(ABOUT THIS TASK):
Scan the listing below and copy each line holding the word "paper".

★ ★ ★ ★ ★

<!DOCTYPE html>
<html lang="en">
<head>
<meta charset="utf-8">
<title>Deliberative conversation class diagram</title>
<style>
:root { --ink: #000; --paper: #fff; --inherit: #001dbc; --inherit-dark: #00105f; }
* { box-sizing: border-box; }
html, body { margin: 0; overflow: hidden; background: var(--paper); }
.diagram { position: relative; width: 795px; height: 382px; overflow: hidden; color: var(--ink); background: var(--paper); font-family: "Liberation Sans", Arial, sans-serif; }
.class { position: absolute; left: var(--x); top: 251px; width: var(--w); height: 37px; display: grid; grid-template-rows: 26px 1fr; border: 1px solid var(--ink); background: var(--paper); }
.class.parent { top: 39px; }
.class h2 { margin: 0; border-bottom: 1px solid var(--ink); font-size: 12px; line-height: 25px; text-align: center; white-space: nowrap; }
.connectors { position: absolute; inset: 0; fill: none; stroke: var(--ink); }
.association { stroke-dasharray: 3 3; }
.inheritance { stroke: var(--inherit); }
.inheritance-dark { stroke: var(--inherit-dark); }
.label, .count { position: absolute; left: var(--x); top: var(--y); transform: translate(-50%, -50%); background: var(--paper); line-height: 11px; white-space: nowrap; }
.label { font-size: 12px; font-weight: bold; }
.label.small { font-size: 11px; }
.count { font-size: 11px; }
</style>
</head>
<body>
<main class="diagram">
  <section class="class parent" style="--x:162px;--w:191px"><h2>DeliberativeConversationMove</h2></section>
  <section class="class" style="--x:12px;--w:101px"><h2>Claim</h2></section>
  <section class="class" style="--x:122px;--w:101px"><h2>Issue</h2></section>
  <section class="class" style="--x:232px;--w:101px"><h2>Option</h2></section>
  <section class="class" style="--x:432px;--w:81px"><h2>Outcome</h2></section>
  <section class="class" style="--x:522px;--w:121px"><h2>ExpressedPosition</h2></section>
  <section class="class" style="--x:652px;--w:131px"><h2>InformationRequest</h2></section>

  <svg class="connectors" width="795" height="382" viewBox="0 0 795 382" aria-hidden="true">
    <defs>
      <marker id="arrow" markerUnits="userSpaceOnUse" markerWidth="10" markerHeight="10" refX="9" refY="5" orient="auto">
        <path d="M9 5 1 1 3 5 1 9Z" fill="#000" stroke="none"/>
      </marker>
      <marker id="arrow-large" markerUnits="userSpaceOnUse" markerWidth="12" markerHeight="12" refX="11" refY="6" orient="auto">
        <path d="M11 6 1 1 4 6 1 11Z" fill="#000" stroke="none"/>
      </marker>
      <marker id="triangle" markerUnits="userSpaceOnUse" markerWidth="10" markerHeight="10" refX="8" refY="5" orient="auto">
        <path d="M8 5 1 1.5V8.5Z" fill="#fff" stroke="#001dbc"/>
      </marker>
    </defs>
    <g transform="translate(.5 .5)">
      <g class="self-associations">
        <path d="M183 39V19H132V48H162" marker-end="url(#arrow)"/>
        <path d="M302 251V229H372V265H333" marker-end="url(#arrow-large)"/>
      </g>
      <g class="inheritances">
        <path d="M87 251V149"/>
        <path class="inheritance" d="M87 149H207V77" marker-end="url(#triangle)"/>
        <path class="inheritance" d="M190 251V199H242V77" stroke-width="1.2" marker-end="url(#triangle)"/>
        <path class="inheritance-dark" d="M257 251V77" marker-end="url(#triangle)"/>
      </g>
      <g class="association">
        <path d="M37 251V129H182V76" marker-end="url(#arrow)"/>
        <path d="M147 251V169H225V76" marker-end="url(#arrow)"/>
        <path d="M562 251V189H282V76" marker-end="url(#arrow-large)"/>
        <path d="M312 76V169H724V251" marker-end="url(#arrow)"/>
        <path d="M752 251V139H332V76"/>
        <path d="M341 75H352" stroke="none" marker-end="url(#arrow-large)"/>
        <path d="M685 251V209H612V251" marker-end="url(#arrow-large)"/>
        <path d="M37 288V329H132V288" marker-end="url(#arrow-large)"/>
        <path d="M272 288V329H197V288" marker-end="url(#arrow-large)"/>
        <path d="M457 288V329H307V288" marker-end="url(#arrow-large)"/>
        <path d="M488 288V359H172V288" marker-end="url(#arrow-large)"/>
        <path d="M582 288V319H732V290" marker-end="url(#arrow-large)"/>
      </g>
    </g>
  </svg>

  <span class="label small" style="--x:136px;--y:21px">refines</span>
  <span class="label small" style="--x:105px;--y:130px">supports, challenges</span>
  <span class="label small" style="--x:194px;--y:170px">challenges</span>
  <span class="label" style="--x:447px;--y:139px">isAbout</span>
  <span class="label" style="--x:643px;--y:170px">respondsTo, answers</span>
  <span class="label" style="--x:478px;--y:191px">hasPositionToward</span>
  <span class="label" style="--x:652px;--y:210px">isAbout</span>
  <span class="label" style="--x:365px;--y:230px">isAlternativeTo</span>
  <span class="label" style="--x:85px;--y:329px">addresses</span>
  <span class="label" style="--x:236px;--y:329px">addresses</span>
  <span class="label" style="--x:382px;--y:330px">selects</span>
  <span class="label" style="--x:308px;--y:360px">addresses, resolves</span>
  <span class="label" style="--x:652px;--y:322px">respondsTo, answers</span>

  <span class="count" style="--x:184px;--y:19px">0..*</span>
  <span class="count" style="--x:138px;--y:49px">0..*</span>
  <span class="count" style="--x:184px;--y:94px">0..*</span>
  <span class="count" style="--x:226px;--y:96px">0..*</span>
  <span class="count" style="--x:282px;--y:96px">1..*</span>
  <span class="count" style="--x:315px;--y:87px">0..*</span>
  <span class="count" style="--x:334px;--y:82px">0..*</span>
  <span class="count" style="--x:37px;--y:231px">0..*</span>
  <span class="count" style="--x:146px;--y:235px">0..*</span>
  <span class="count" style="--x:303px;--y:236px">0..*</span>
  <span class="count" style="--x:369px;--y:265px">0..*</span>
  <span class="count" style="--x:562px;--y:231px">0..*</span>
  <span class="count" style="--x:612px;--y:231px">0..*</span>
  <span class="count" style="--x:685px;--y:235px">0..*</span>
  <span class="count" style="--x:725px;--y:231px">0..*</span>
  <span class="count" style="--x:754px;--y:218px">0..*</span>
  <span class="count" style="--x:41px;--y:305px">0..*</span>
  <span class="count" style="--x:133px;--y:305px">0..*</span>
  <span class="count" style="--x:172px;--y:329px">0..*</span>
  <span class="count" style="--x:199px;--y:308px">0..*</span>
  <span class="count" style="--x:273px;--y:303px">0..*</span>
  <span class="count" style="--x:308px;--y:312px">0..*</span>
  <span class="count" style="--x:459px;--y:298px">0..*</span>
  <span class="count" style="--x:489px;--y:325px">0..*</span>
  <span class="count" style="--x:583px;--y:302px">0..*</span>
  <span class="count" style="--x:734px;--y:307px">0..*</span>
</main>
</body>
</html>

★ ★ ★ ★ ★

(RESPONSE AREA):
:root { --ink: #000; --paper: #fff; --inherit: #001dbc; --inherit-dark: #00105f; }
html, body { margin: 0; overflow: hidden; background: var(--paper); }
.diagram { position: relative; width: 795px; height: 382px; overflow: hidden; color: var(--ink); background: var(--paper); font-family: "Liberation Sans", Arial, sans-serif; }
.class { position: absolute; left: var(--x); top: 251px; width: var(--w); height: 37px; display: grid; grid-template-rows: 26px 1fr; border: 1px solid var(--ink); background: var(--paper); }
.label, .count { position: absolute; left: var(--x); top: var(--y); transform: translate(-50%, -50%); background: var(--paper); line-height: 11px; white-space: nowrap; }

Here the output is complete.